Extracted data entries
"""
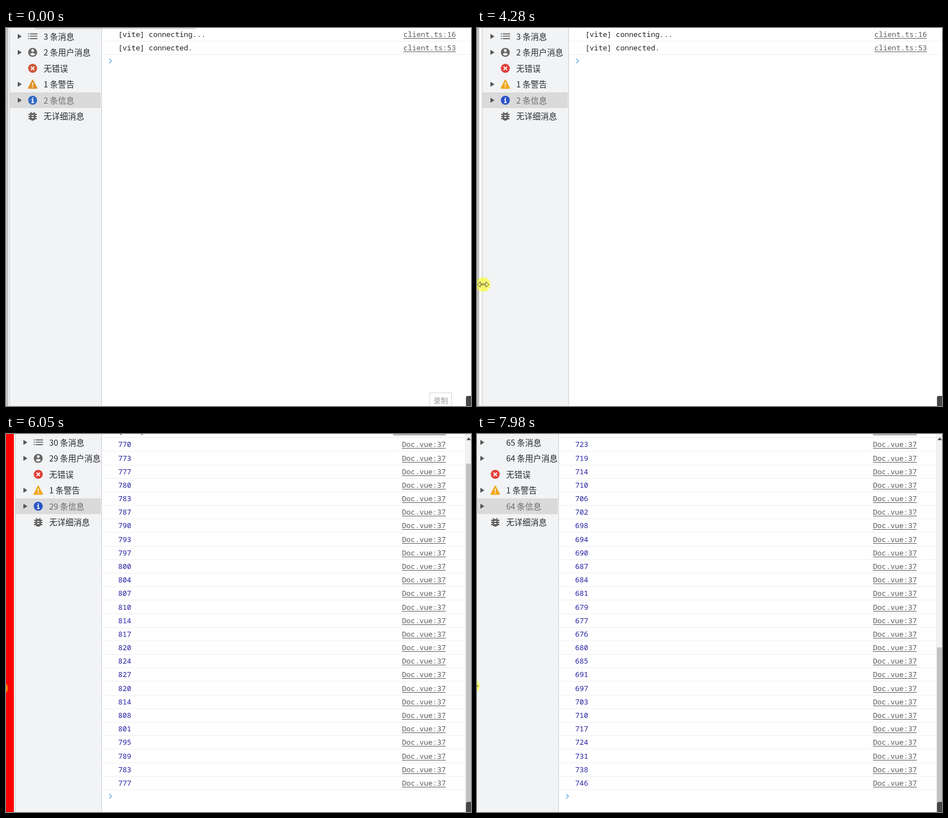
These frames come from a looping animation (829 by 675 pixels, 8000 ms). An HTML page:

```html
<!DOCTYPE html>
<html lang="zh">
<head>
<meta charset="utf-8">
<style>
html, body { margin: 0; width: 100%; height: 100%; overflow: hidden; background: #fff; }
#stage { position: absolute; width: 829px; height: 675px; overflow: hidden; background: #fff; }
#stage div, #stage svg { position: absolute; box-sizing: border-box; }
#page { top: 0; left: -842px; width: 846px; height: 675px; background: red; border-right: 14px solid #c1c1c1; }
#page::after { content: ""; position: absolute; right: 0; top: 0; width: 2px; height: 675px; background: #fff; }
#side { top: 0; height: 675px; overflow: hidden; --err: #cf5639; --warn: #e0902a; --info: #3268c0; }
#side.vivid { --err: #e0403a; --warn: #efa61c; --info: #2852c8; }
#side .bg { left: 4px; right: 0; height: 675px; background: #f1f3f5; border-left: 2px solid #f4f4f4; box-shadow: inset 1px 0 #cbcdd0; }
#side .row { left: 7px; right: 1px; height: 28.5px; padding-left: 60px; white-space: nowrap;
  font: 14.5px/28px "Noto Sans CJK SC", "Noto Sans CJK JP", sans-serif; color: #27292c; }
#side .row.on { background: #dadada; color: #6c6c6c; }
#side svg { left: 0; top: 0; }
#popup { left: 50px; top: -10px; width: 290px; height: 10px; border-radius: 4px; box-shadow: 0 1px 3px #0004; }
#con { top: 0; right: 0; height: 675px; background: #fff; border-left: 1px solid #cacdd1; overflow: hidden; }
#rows { left: 0; right: 0; top: 0; }
#rows .row { left: 0; right: 0; height: 24px; border-bottom: 1px solid #efefef; padding-left: 29px;
  font: 13px/22px "Noto Sans Mono", monospace; color: #222; white-space: pre; }
#rows .log { color: #231fa0; }
#rows u { position: absolute; right: 27px; color: #5a5a5e; text-underline-offset: 2px; }
.scroll #rows { right: 11px; }
.scroll #rows u { right: 34px; }
#prompt { left: 12px; }
#bar { right: 0; top: 0; width: 11px; height: 675px; background: #f1f1f1; display: none; }
.scroll #bar { display: block; }
#thumb { left: 2px; right: 0; bottom: 18px; background: #c1c1c1; }
#bar svg { left: 3px; top: 5px; }
#corner { left: 820px; top: 657px; width: 12px; height: 20px; background: #474747; border-radius: 3px 0 0 0; }
#rec { left: 755px; top: 651px; width: 40px; height: 30px; border: 1px solid #d4d4d4; color: #999; text-align: center;
  font: 13px/25px "Noto Sans CJK SC", "Noto Sans CJK JP", sans-serif; }
#cur { left: 0; top: 0; overflow: visible; }
</style>
</head>
<body>
<div id="stage">
  <div id="page"></div>
  <div id="side">
    <div class="bg"></div>
    <svg width="260" height="200" fill="none" stroke-width="1.8">
      <defs><path id="tri" d="M21-4.500l7 4.500-7 4.500z" fill="#555"/></defs>
      <use href="#tri" y="15"/><use href="#tri" y="43.5"/><use href="#tri" y="100.5"/><use href="#tri" y="129"/>
      <g class="late">
        <path d="M39.500 10.500h2m1.500 0h13M39.500 14.700h2m1.500 0h13M39.500 19h2m1.500 0h13" stroke="#6e6e6e"/>
        <circle cx="47.5" cy="43.5" r="8" fill="#666"/>
        <circle cx="47.5" cy="40.3" r="2.5" fill="#f1f3f5"/>
        <path d="M42.600 46.800q4.900-4.800 9.800 0q-4.900 5-9.800 0z" fill="#f1f3f5"/>
        <circle cx="47.5" cy="129" r="8" fill="var(--info)"/>
        <path d="M47.700 124v2.300M45.500 128h2.200v5M45.300 133.200h4.700" stroke="#fff"/>
      </g>
      <circle cx="47.5" cy="72" r="8" fill="var(--err)"/>
      <path d="M44.500 69l6 6m0-6l-6 6" stroke="#fff"/>
      <path d="M47.500 93L55 107.500H40z" fill="var(--warn)" stroke="var(--warn)" stroke-linejoin="round"/>
      <path d="M47.500 97.500v5m0 1.600v2" stroke="#fff"/>
      <g transform="translate(47.5 158)">
        <path d="M-7.500-4h15M-7.500 0h15M-7.500 4h15M-4-7.500l3 3M4-7.500l-3 3" stroke="#5f5f5f"/>
        <rect x="-5.2" y="-6" width="10.4" height="13.5" rx="5" fill="#5f5f5f"/>
        <path d="M-2-1.800h4M-2 2h4" stroke="#f1f3f5"/>
      </g>
    </svg>
  </div>
  <div id="con">
    <div id="rows"><svg id="prompt" width="8" height="10"><path d="M1 1l4 4-4 4" fill="none" stroke="#6db3ea" stroke-width="1.7"/></svg></div>
    <div id="bar"><div id="thumb"></div><svg width="8" height="6"><path d="M0 6l4-5 4 5z" fill="#505050"/></svg></div>
  </div>
  <div id="popup"></div>
  <div id="rec">录制</div>
  <div id="corner"></div>
  <svg id="cur" width="1" height="1">
    <circle r="13" fill="#ff0" fill-opacity=".53"/>
    <path id="resize" d="M-10 0l5-5v4h10v-4l5 5-5 5v-4h-10v4z" fill="#ffffa0" stroke="#55501c"/>
    <path id="arrow" d="M.5.500v16l3.700-3.500 2.500 5.500 2.300-1-2.500-5.300h5z" fill="#fff" stroke="#222"/>
  </svg>
</div>
<script>
const $ = id => document.getElementById(id);
const PITCH = 24.18, LOGS = 61;

// moves: [start, end, change], each eased in and out
const glide = (t, from, moves) => moves.reduce((v, [a, b, d]) => {
  const p = Math.min(1, Math.max(0, (t - a) / (b - a)));
  return v + d * p * p * (3 - 2 * p);
}, from);

const pointerX = t => glide(t, 760, [
  [20, 810, -565], [830, 1220, -24],                       // reach the divider
  [1500, 2300, 55], [2320, 2520, -12], [2660, 3150, -53],  // drag it
  [3150, 3480, -133], [3500, 3870, -20],                   // reach the panel edge
  [4100, 5350, 52], [5350, 5680, -32], [5730, 6490, -98], [6700, 7980, 62]]);
const pointerY = t => glide(t, 668, [[20, 810, -202], [1500, 2690, 4], [2690, 3480, -12], [4100, 7980, -8]]);
const panelX = t => glide(t, 0, [[4120, 5300, 54], [5600, 6750, -128], [6850, 7980, 59]]);
const dividerX = t => t < 1555 ? 170 : pointerX(Math.min(t - 55, 3150)) - 1;
const logCount = t => Math.floor(Math.max(0, t < 5560 ? (t - 4300) / 68 : 18 + (t - 5560) / 56));

// page width logged by step k: grows, shrinks, grows again
const pageWidth = k => Math.round(
  k < 18 ? 770 + 57 * k / 17 :
  k < 50 ? 676 + 151 * ((49 - k) / 32) ** 1.4 :
  676 + 70 * ((k - 49) / 11) ** 1.2);

function addRow(parent, top, cls) {
  const el = document.createElement("div");
  el.className = "row " + cls;
  el.style.top = top + "px";
  return parent.appendChild(el);
}

const sideRows = Array.from({ length: 6 }, (_, i) => addRow($("side"), 0.5 + 28.55 * i, i == 4 ? "on" : ""));
$("side").append($("side").querySelector("svg"));

const lines = [["[vite] connecting...", "client.ts:16"], ["[vite] connected.", "client.ts:53"]];
for (let k = 0; k < LOGS; k++) lines.push([pageWidth(k), "Doc.vue:37"]);
const conRows = lines.map(([text, link], i) => {
  const el = addRow($("rows"), i * PITCH - 0.3, i > 1 ? "log" : "");
  el.innerHTML = `${text}<u>${link}</u>`;
  return el;
});
const lateIcons = document.querySelector(".late");

const show = (el, on) => el.style.visibility = on ? "visible" : "hidden";
const px = (el, prop, v) => el.style[prop] = v + "px";

function draw(t) {
  const left = Math.round(panelX(t));
  const width = Math.round(dividerX(t));
  const n = Math.min(LOGS, logCount(t));
  const user = n + (n > 18 ? 3 : 2);

  // the page repaints a little after the panel
  px($("page"), "left", Math.round(panelX(t - 130)) - 842);
  px($("side"), "left", left);
  px($("side"), "width", width);
  px($("con"), "left", left + width);

  [`${user + 1} 条消息`, `${user} 条用户消息`, "无错误", "1 条警告", `${user} 条信息`, "无详细消息"]
    .forEach((s, i) => sideRows[i].textContent = s);
  $("side").classList.toggle("vivid", t >= 1520);
  show(lateIcons, t < 6600);

  conRows.forEach((el, i) => show(el, i < n + 2));
  const promptY = 59 + PITCH * n;
  const scroll = Math.max(0, promptY - 647);
  px($("prompt"), "top", promptY - 5);
  px($("rows"), "top", -scroll);
  $("con").classList.toggle("scroll", scroll > 0);
  px($("thumb"), "top", 16 + 641 * scroll / (84 + PITCH * n));

  show($("popup"), t < 1500);
  show($("rec"), t < 100);
  show($("cur"), t >= 20);
  $("cur").style.transform = `translate(${pointerX(t)}px,${pointerY(t)}px)`;
  const arrow = t < 1150 || (t > 3180 && t < 3750);
  $("arrow").style.display = arrow ? "" : "none";
  $("resize").style.display = arrow ? "none" : "";
}

const start = performance.now();
function tick(now) {
  draw(Math.max(0, now - start) % 8000);
  requestAnimationFrame(tick);
}
draw(0);
requestAnimationFrame(tick);
</script>
</body>
</html>
```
"""
If a line in the records contains the word "scroll", copy it.

.scroll #rows { right: 11px; }
.scroll #rows u { right: 34px; }
.scroll #bar { display: block; }
  const scroll = Math.max(0, promptY - 647);
  px($("rows"), "top", -scroll);
  $("con").classList.toggle("scroll", scroll > 0);
  px($("thumb"), "top", 16 + 641 * scroll / (84 + PITCH * n));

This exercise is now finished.